He sings, tells jokes, dances, and most importantly makes sure everyone in the audience and those performing with him on stage have a good time. It is important to Russell that the people who spend their money for a ticket to his concerts enjoy the show. This energy equates to entertaining. “There are plenty of singers with great voices out there,” Russell explains, “but not that many ‘entertainers.’” He strives and always exceeds in bringing emotion out of the people listening to him. “My voice is my instrument,” he says. “I am blessed to have this gift.”

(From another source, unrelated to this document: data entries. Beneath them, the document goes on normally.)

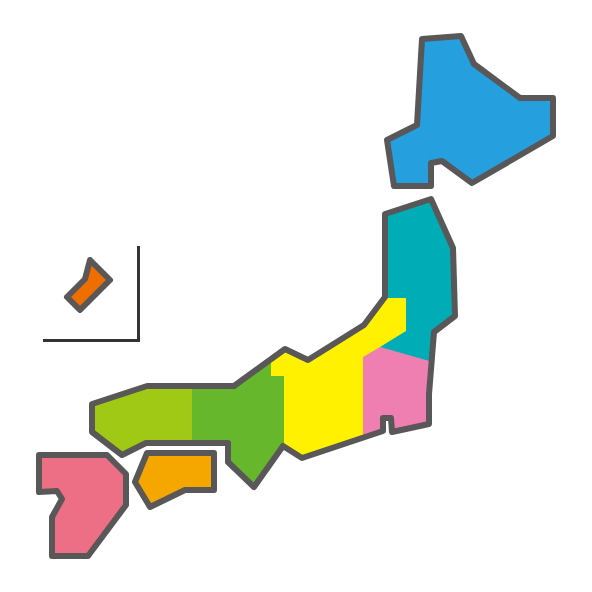
<!DOCTYPE html>
<html lang="en">
<head>
<meta charset="utf-8">
<title>Regional map of Japan</title>
<style>
:root {
  --outline: #595757;
  --frame: #333333;
  --hokkaido: #259fdd;
  --tohoku: #00acb5;
  --kanto: #ef7fb1;
  --chubu: #fff100;
  --kinki: #67b72d;
  --chugoku: #9fc914;
  --shikoku: #f5a700;
  --kyushu: #ed6f85;
  --okinawa: #ee6f00;
}
html, body { margin: 0; background: #fff; overflow: hidden; }
.map { display: block; width: 592px; height: 592px; }
.island { stroke: var(--outline); stroke-width: 6; stroke-linejoin: round; }
.coast { fill: none; }
.hokkaido { fill: var(--hokkaido); }
.tohoku { fill: var(--tohoku); }
.kanto { fill: var(--kanto); }
.chubu { fill: var(--chubu); }
.kinki { fill: var(--kinki); }
.chugoku { fill: var(--chugoku); }
.shikoku { fill: var(--shikoku); }
.kyushu { fill: var(--kyushu); }
.okinawa { fill: var(--okinawa); }
.inset-frame { fill: none; stroke: var(--frame); stroke-width: 3; }
</style>
</head>
<body>
<svg class="map" viewBox="0 0 592 592" role="img" aria-label="Simplified map of Japan with coloured regions">
  <defs>
    <polygon id="honshu" points="385,214 431,199 453,248 455,316 434,332 429,394 429,424 392,432 391,418 383,418 383,431 302,458 283,446 254,487 228,462 228,443 146,443 122,455 92,432 92,404 147,386 234,386 285,349 308,360 364,325 385,297"/>
    <clipPath id="honshu-area"><use href="#honshu"/></clipPath>
  </defs>

  <polygon class="island hokkaido" points="422,39 461,36 474,64 520,98 553,98 553,136 472,183 442,161 431,163 431,186 394,186 387,140 417,125"/>

  <g clip-path="url(#honshu-area)">
    <rect class="tohoku" x="360" y="190" width="100" height="180"/>
    <polygon class="kanto" points="360,356 380,347 440,364 440,440 360,440"/>
    <polygon class="chubu" points="271,340 364,310 380,298 406,298 406,331 380,347 363,357 363,470 284,470 284,376 271,376"/>
    <polygon class="kinki" points="192,350 271,350 271,376 284,376 284,495 192,495"/>
    <rect class="chugoku" x="85" y="375" width="107" height="85"/>
  </g>
  <use class="island coast" href="#honshu"/>

  <polygon class="island shikoku" points="147,453 214,453 214,490 185,490 150,507 135,482"/>
  <polygon class="island kyushu" points="39,455 107,455 126,474 126,505 88,556 52,556 52,517 62,499 57,491 39,492"/>

  <polygon class="island okinawa" points="90,260 110,280 80,310 67,297 85,279"/>
  <polyline class="inset-frame" points="43,340.5 138.5,340.5 138.5,246"/>
</svg>
</body>
</html>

He didn’t start out as a singer. The last of seven siblings, Russell had the leftover instruments to try out. By singing, however, he was able to pick up melodies and short songs, and he put the instruments aside. After his first appearance on stage at age five – performing in his church’s Christmas program – he caught the singing bug. His parents weren’t able to afford formal music or voice training, so he taught himself by mimicking those he heard on the radio, on records, and by watching TV shows such as “Hee Haw” and “The Grand Ole Opry.” “We didn’t have a lot of money,” Russell says, “but all types of music played throughout the house all day and night.” He would practice by imitating his favorite singers, crowd-pleasers he still incorporates into his shows today.
By listening to Elvis Presley, Johnny Cash and Nat King Cole and many others, he has learned that singing with raw emotion makes an impact on folks. Another one of his major inspirations is Garth Brooks. This world-renowned artist once said, “True country music is honesty, sincerity, and real life to the hilt.” This is just how Russell approaches his performances. Russell can sense the pulse of his audiences and intuitively knows how to change the set of songs or the pace to fit that evening’s energy.

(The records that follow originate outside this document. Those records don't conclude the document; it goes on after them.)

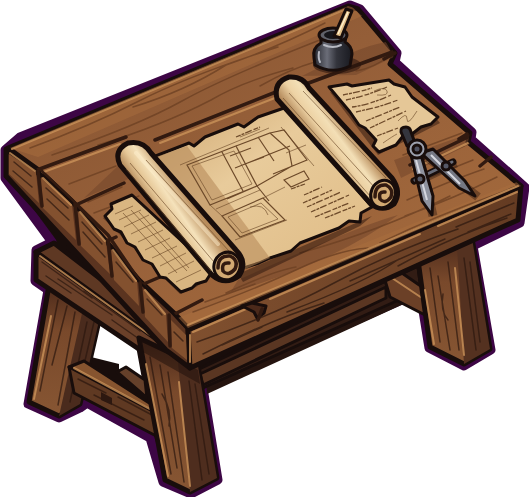
<!DOCTYPE html>
<html lang="en">
<head>
<meta charset="utf-8">
<title>Drafting table</title>
<style>
:root{--ink:#180d0b;--fringe:#3d0645;--seam:#321a10;--wood:#8f5a31;--wood-light:#b57a45;--wood-dark:#5b3420;--wood-deep:#3b2117;--grain:#6b3f22;--paper:#e6c797;--paper-light:#f3deb4;--paper-dark:#b98d59;--sepia:#6d4a2a;--steel:#8f939f;--steel-dark:#34353d}
html,body{margin:0;background:#fff;overflow:hidden}
svg{display:block;width:529px;height:497px}
.fringe{fill:var(--ink);stroke:var(--fringe);stroke-width:9;stroke-linejoin:round}
.outline{stroke:var(--ink);stroke-width:5;stroke-linejoin:round}
.edge{stroke:var(--ink);stroke-width:3;stroke-linejoin:round;stroke-linecap:round}
.seam{fill:none;stroke:var(--seam);stroke-width:3.5;stroke-linecap:round;stroke-linejoin:round}
.grain{fill:none;stroke:var(--grain);stroke-width:1.5;stroke-linecap:round;opacity:.75}
.dark-grain{fill:none;stroke:#2c170f;stroke-width:1.5;stroke-linecap:round;opacity:.7}
.shine{fill:none;stroke:#cb9359;stroke-width:2;stroke-linecap:round;stroke-linejoin:round;opacity:.8}
.plan{fill:none;stroke:var(--sepia);stroke-width:1.2}
.fine{fill:none;stroke:var(--sepia);stroke-width:.8;opacity:.8}
.script{fill:none;stroke:var(--sepia);stroke-width:1.3;stroke-dasharray:5 1 3 1 7 2}
</style>
</head>
<body>
<svg viewBox="0 0 529 497" role="img" aria-label="Wooden drafting table with a scroll, papers, inkwell and compass">
<defs>
<linearGradient id="top" x1="0" y1="0" x2="1" y2="1"><stop offset="0" stop-color="#845230"/><stop offset=".5" stop-color="#98613a"/><stop offset="1" stop-color="#a76c3c"/></linearGradient>
<linearGradient id="front" x1="0" y1="0" x2="1" y2="0"><stop offset="0" stop-color="#80502f"/><stop offset="1" stop-color="#643b22"/></linearGradient>
<linearGradient id="leg" x1="0" y1="0" x2="0" y2="1"><stop offset="0" stop-color="#4c2a1b"/><stop offset=".35" stop-color="#79492b"/><stop offset="1" stop-color="#875633"/></linearGradient>
<linearGradient id="sheet" x1="0" y1="0" x2="1" y2="1"><stop offset="0" stop-color="#cfa873"/><stop offset=".4" stop-color="#e8cb9b"/><stop offset="1" stop-color="#dfbb85"/></linearGradient>
<linearGradient id="roll-left" gradientUnits="userSpaceOnUse" x1="158" y1="222" x2="190" y2="200"><stop offset="0" stop-color="#a87b4c"/><stop offset=".35" stop-color="#e6c898"/><stop offset=".6" stop-color="#f5e2bb"/><stop offset="1" stop-color="#b88c5b"/></linearGradient>
<linearGradient id="roll-right" gradientUnits="userSpaceOnUse" x1="319" y1="154" x2="351" y2="130"><stop offset="0" stop-color="#a87b4c"/><stop offset=".4" stop-color="#edd2a4"/><stop offset=".65" stop-color="#f3dfb6"/><stop offset="1" stop-color="#b48756"/></linearGradient>
<linearGradient id="glass" x1="0" y1="0" x2="1" y2="0"><stop offset="0" stop-color="#23242b"/><stop offset=".35" stop-color="#6b6d78"/><stop offset=".6" stop-color="#33343c"/><stop offset="1" stop-color="#191a20"/></linearGradient>
<clipPath id="top-clip"><path d="M8 148L348 6 358 9 395 53 390 64 470 133 468 142 521 186 188 328 174 313 139 280 72 201 40 171Z"/></clipPath>
</defs>

<g id="silhouette">
<path class="fringe" d="M5 150L20 137 350 5 360 9 397 53 395 62 472 132 471 139 525 187 520 223 473 246 491 350 464 366 429 348 420 292 203 388 218 480 191 494 163 482 150 438 87 403 80 408 59 418 28 404 48 290 35 281 36 250 52 242 5 178Z"/>
</g>
<g id="openings" fill="#fff">
<path d="M101 322L136 346 144 390 119 374 119 364 87 356Z"/>
<path d="M207 394L419 297 417 286 385 290 206 379Z" fill="#25140f"/>
</g>

<g id="rear-frame">
<path class="edge" fill="#321c14" d="M193 372L418 266 421 290 203 388Z"/>
<path class="edge" fill="#5a3622" d="M200 374L386 287 386 298 203 385Z"/>
<path class="edge" fill="#6b4027" d="M384 277L399 271 425 289 425 315 390 297Z"/>
<path class="shine" d="M392 278l30 20" stroke-width="1"/>
</g>

<g id="left-leg">
<path class="outline" fill="url(#leg)" d="M49 285L101 312 80 404 59 416 29 402Z"/>
<path fill="#4a2b1d" d="M85 300L101 312 80 404 59 416Z"/>
<path class="dark-grain" d="M58 300L40 391M67 306L52 365M75 312L58 405M87 322L70 402M94 322L80 382"/>
<path class="shine" d="M51 316L34 399" opacity=".5"/>
</g>
<g id="side-stretcher">
<path class="edge" fill="#86542f" d="M69 367L84 361 157 408 158 417Z"/>
<path class="edge" fill="#5f3922" d="M69 367L158 414 160 438 74 393Z"/>
<path class="dark-grain" d="M78 379l28 14M94 395l50 25M118 397l34 18"/>
<path class="shine" d="M74 368l76 41" stroke-width="1"/>
<path class="edge" fill="#65402a" d="M117 372L126 367 145 380 147 398Z"/>
<path fill="#2d1810" d="M101 392l11 6 0 7-11-5Z"/>
</g>
<g id="right-leg">
<path class="outline" fill="url(#leg)" d="M418 260L472 238 490 349 464 364 430 347Z"/>
<path fill="#543120" d="M457 246L472 238 490 349 464 364Z"/>
<path class="dark-grain" d="M430 268L440 342M438 276L450 350M448 262L459 350M464 258L476 350M470 262L480 342M443 294q-3 17 5 26"/>
<path class="shine" d="M425 290L434 344M455 268L464 355" opacity=".6"/>
</g>
<g id="side-beam">
<path class="outline" fill="#5e3823" d="M36 252L54 243 176 337 190 370 166 356Z"/>
<path class="outline" fill="#6a4029" d="M36 252L166 346 170 370 36 280Z"/>
<path class="dark-grain" d="M42 262l50 36M58 279l54 36M84 291l56 40M112 320l40 28M46 276l25 17"/>
<path class="shine" d="M40 256L150 335" stroke-width="1"/>
</g>
<g id="front-leg">
<path class="outline" fill="url(#leg)" d="M139 338L198 366 217 478 190 492 165 480Z"/>
<path fill="#4e2d1e" d="M178 362L198 366 217 478 190 492Z"/>
<path class="dark-grain" d="M150 357L171 474M160 365L177 468M168 372L184 482M189 381L202 480M195 384L209 474M162 394q10 16 7 32"/>
<path class="shine" d="M146 364L168 476M179 382L190 486" opacity=".6"/>
<path fill="#1c0e0a" opacity=".5" d="M139 338L198 370 200 384 143 352Z"/>
</g>

<g id="table-top">
<path class="outline" fill="var(--wood-dark)" d="M6 149L72 199 188 328 190 368 166 350 6 176Z"/>
<path class="outline" fill="url(#front)" d="M188 330L521 186 518 220 190 368Z"/>
<path class="outline" fill="url(#top)" d="M8 148L348 6 358 9 395 53 390 64 470 133 468 142 521 186 188 328 174 313 139 280 72 201 40 171Z"/>
<g clip-path="url(#top-clip)">
<path fill="#a96f3e" opacity=".5" d="M10 148L350 5 362 16 38 157ZM178 318L522 180 522 190 186 334Z"/>
<path fill="#74462a" opacity=".55" d="M84 198Q180 157 276 116 221 136 119 165ZM302 76Q360 46 386 42L394 57 356 75ZM394 160L468 134 470 144 401 178ZM230 293Q340 260 398 215 360 225 238 280Z"/>
<path class="grain" d="M30 148q60-22 109-47t139-54M52 155q85-29 130-54t148-65M98 145q63-19 113-45 30-18 82-32M133 107q52-16 93-42 52-18 99-42M260 86q30-17 55-24M69 184l47-18M88 202l34-15M94 213l45-17M356 71q18-3 33-15M403 155l59-22M407 200q45-20 77-31M405 216q50-18 92-39M300 253q80-22 150-57M193 312q65-24 105-43t70-21M226 293q50-23 70-26M380 243q55-27 120-50M205 302l50-18M440 155l24-9M428 178l45-18"/>
<path class="seam" d="M37 170L126 137M155 140L286 88M306 84L395 51M78 204L124 183M103 243L116 237M139 286L181 268M410 165L470 136M169 317L202 300"/>
<path class="shine" d="M41 173L120 144M160 143L280 96M12 149L346 9M413 169L468 143M188 325L518 186"/>
<path class="seam" d="M74 202L108 235 140 282 168 313M40 170L76 204" stroke-width="2"/>
</g>
<path id="end-grain" fill="#83512f" d="M9 154L36 172 39 203 9 174ZM41 177L72 205 76 240 43 208ZM78 211L106 242 110 274 81 246ZM111 249L137 281 139 306 114 280ZM143 289L166 315 168 342 145 317ZM171 320L186 335 187 360 172 348Z"/>
<path class="dark-grain" d="M14 162l17 14M13 171l19 16M46 188l22 20M47 199l22 21M82 222l20 22M83 232l22 25M116 262l17 20M147 299l15 16M174 332l9 9"/>
<path class="shine" d="M10 153L35 171M43 178L71 205M80 212L105 241M113 250L136 281M145 290L165 314M190 335L190 362"/>
<path class="seam" d="M38 171l4 35M75 204l4 40M108 240l4 36M140 283l3 29M169 315l1 31"/>
<path class="dark-grain" d="M197 342q80-28 137-59t124-54M203 354q65-33 121-51M287 312q80-30 112-53M350 281l95-42M398 266q53-29 109-48M456 227l58-24M222 345l40-18M468 232l43-18"/>
<path class="shine" d="M193 332L246 309M270 299L420 234M438 226L517 192"/>
<path class="edge" fill="#4b291a" stroke-width="2" d="M242 306L252 303 266 306 264 313 257 318 254 312Z"/>
<path class="seam" d="M262 309l-4 11M491 157l-11 9M467 134l-8 5M395 53l-11 6" stroke-width="2"/>
</g>

<g id="notes-left">
<path fill="#2d170e" opacity=".5" d="M103 218L120 204 206 280 196 287 180 294Z"/>
<path class="edge" fill="#d9b681" stroke-width="2" d="M105 216L112 209 111 204 132 195 213 270 206 281 196 284 192 288 181 292 166 278 160 277 152 264 143 260 135 247 127 243 121 232 114 229Z"/>
<path class="fine" d="M115 214l18-8M119 220l22-10M124 227l25-12M131 234l25-12M138 242l25-12M145 250l25-12M152 258l25-12M160 266l26-13M168 274l26-13M176 282l25-12M123 213l54 60M131 210l56 61M139 212l50 56"/>
</g>

<g id="scroll">
<path fill="#2a150d" opacity=".5" d="M238 274L268 261 372 216 360 226 243 282Z"/>
<path class="edge" fill="url(#sheet)" stroke-width="2" d="M153 157L189 143 194 146 205 137 238 124 244 127 258 117 287 107 372 207 361 213 360 222 349 221 339 228 300 243 291 251 270 258 259 263 237 270Z"/>
<path fill="#b48856" opacity=".55" d="M156 157L187 146 270 258 239 272Z"/>
<g id="floor-plan">
<path class="plan" d="M187 165L236 146 257 186 210 205ZM236 146L270 133 289 150 292 166 257 186M230 156L251 148M235 168L290 146M222 152L243 191M258 137L274 161M270 133L284 130 307 160 273 174M245 164l19-7M257 186l-30 13M222 216L263 198 285 220 240 237ZM257 186l12 15M284 180l20-9 5 8-18 8Z"/>
<path class="fine" d="M180 165l58-24 31-13M192 166l42-15 18 33-40 16ZM228 217l33-14 17 16-36 14ZM210 205l12 11M263 198l22-11M281 127l33 39M240 137l20-8M216 209l44-19M250 207q14-4 18 8M286 153l20-8M235 240l52-20"/>
<path class="script" d="M236 137l24-10M303 203l29-13M307 207l34-15M311 212l38-17M315 217l34-14M325 218l30-12M304 195l18-8M291 189l14-5"/>
</g>
<path class="outline" fill="url(#roll-right)" stroke-width="4" d="M277 99Q273 82 289 77 303 76 309 88L392 178Q402 192 394 204 382 213 370 203Z"/>
<path class="fine" d="M289 93L376 189M303 91L386 178M283 98L371 197"/>
<ellipse class="edge" fill="#d3aa73" cx="383" cy="194" rx="12" ry="14" transform="rotate(25 383 194)"/>
<path class="seam" d="M375 197q0-13 11-12 8 4 5 12-6 8-11 2-2-8 5-7" stroke-width="2"/>
<path class="outline" fill="url(#roll-left)" stroke-width="4" d="M120 165Q113 150 128 143 143 140 151 153L236 250Q248 262 239 276 225 286 212 275Z"/>
<path class="fine" d="M130 163L214 262M146 160L229 251M126 169L211 271"/>
<path d="M136 153L218 244" stroke="#fff0cf" stroke-width="4" stroke-linecap="round" opacity=".5"/>
<ellipse class="edge" fill="#d3aa73" cx="227" cy="266" rx="13" ry="14" transform="rotate(25 227 266)"/>
<path class="seam" d="M218 268q0-13 12-12 9 4 5 13-7 8-12 2-2-9 6-8" stroke-width="2"/>
</g>

<g id="letter">
<path fill="#2d170e" opacity=".5" d="M330 92L378 155 440 123 436 118Z"/>
<path class="edge" fill="#e5c797" stroke-width="2" d="M329 87L347 84 352 86 389 80 394 84 405 87 412 97 425 107 438 117 431 124 421 127 412 134 403 136 396 145 379 152 373 146 376 140 365 128 359 125 350 112Z"/>
<path class="script" d="M343 95q15-3 29-7M346 100q23-5 41-13M352 107q17-2 39-12M356 112q24-5 42-12M366 121l34-14M370 128l36-17M377 136l21-8"/>
<path class="fine" d="M374 91q11-5 13 0t-10 4M398 121q9-10 9-2t10-8M383 143q10-7 14-9"/>
</g>

<g id="inkwell">
<ellipse cx="337" cy="65" rx="24" ry="9" fill="#2a150d" opacity=".55"/>
<path class="edge" fill="url(#glass)" d="M321 37L321 43Q312 48 314 58L315 65Q332 75 350 66L352 54Q352 46 345 42L346 37Z"/>
<ellipse class="edge" fill="#5f616a" cx="333" cy="35" rx="14" ry="7"/>
<ellipse fill="#15151a" cx="333" cy="35" rx="9" ry="4"/>
<path class="edge" fill="#e1bd86" stroke-width="2" d="M334 36L346 9 352 11 341 38Z"/>
<path d="M338 34l10-22" stroke="#fff0cc" stroke-width="1.5"/>
<path d="M319 52q-1 6 1 10M324 45q9 4 17 0" fill="none" stroke="#b6b8c1" stroke-width="2" stroke-linecap="round"/>
</g>

<g id="compass">
<path d="M420 160L433 216M428 158L478 197M420 180l36-17" fill="none" stroke="#2a150d" stroke-width="9" opacity=".4"/>
<path d="M414 181L453 162" stroke="var(--ink)" stroke-width="7" stroke-linecap="round"/>
<path d="M415 180L452 162" stroke="#686b77" stroke-width="3" stroke-linecap="round"/>
<path class="edge" fill="#747783" stroke-width="2.5" d="M421 153L433 149 465 181 475 196 459 188Z"/>
<path class="edge" fill="var(--steel)" stroke-width="2.5" d="M411 155L421 155 433 196 432 215 422 201Z"/>
<path d="M416 160l11 40M431 155l29 29" stroke="#d5d7df" stroke-width="2"/>
<path class="edge" fill="var(--steel-dark)" d="M401 132Q400 127 406 127 410 127 411 132L415 143 407 146Z"/>
<circle class="edge" cx="417" cy="149" r="9" fill="#9da1ae"/>
<circle class="edge" cx="417" cy="149" r="4" fill="#4f5160" stroke-width="2"/>
<circle class="edge" cx="420" cy="179" r="4" fill="#555866" stroke-width="2"/>
<circle class="edge" cx="446" cy="166" r="4" fill="#555866" stroke-width="2"/>
</g>
</svg>
</body>
</html>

Russell is constantly working. After stints at Opryland in San Antonio, Texas, and Nashville’s The Grand Old Opry, he worked his way west and starred as the lead singer in Sammy’s Showroom at Harrah’s in Reno. Currently, he is working on several projects between performances throughout the western U.S. Along with his busy concert schedule, Russell is working with collaborator and co-writer Jerry Cupit of Cupit Music of Nashville on a development deal that will feature many of Russell’s original songs.
Maury Rosas has been the musical director for Russell’s back-up band, The West Coast Syndicate, for nearly five years. “Entertainment comes first with Dave,” Rosas says. “He doesn’t suffer from ‘LSD’ or ‘Lead Singer Disorder’ like most singers.” Rosas goes on to share that Russell is a genuine guy. “Dave really cares about his band and the audience,” he says. “That is rare in this industry.”
For more information on Dave Russell, visit daverussell.com.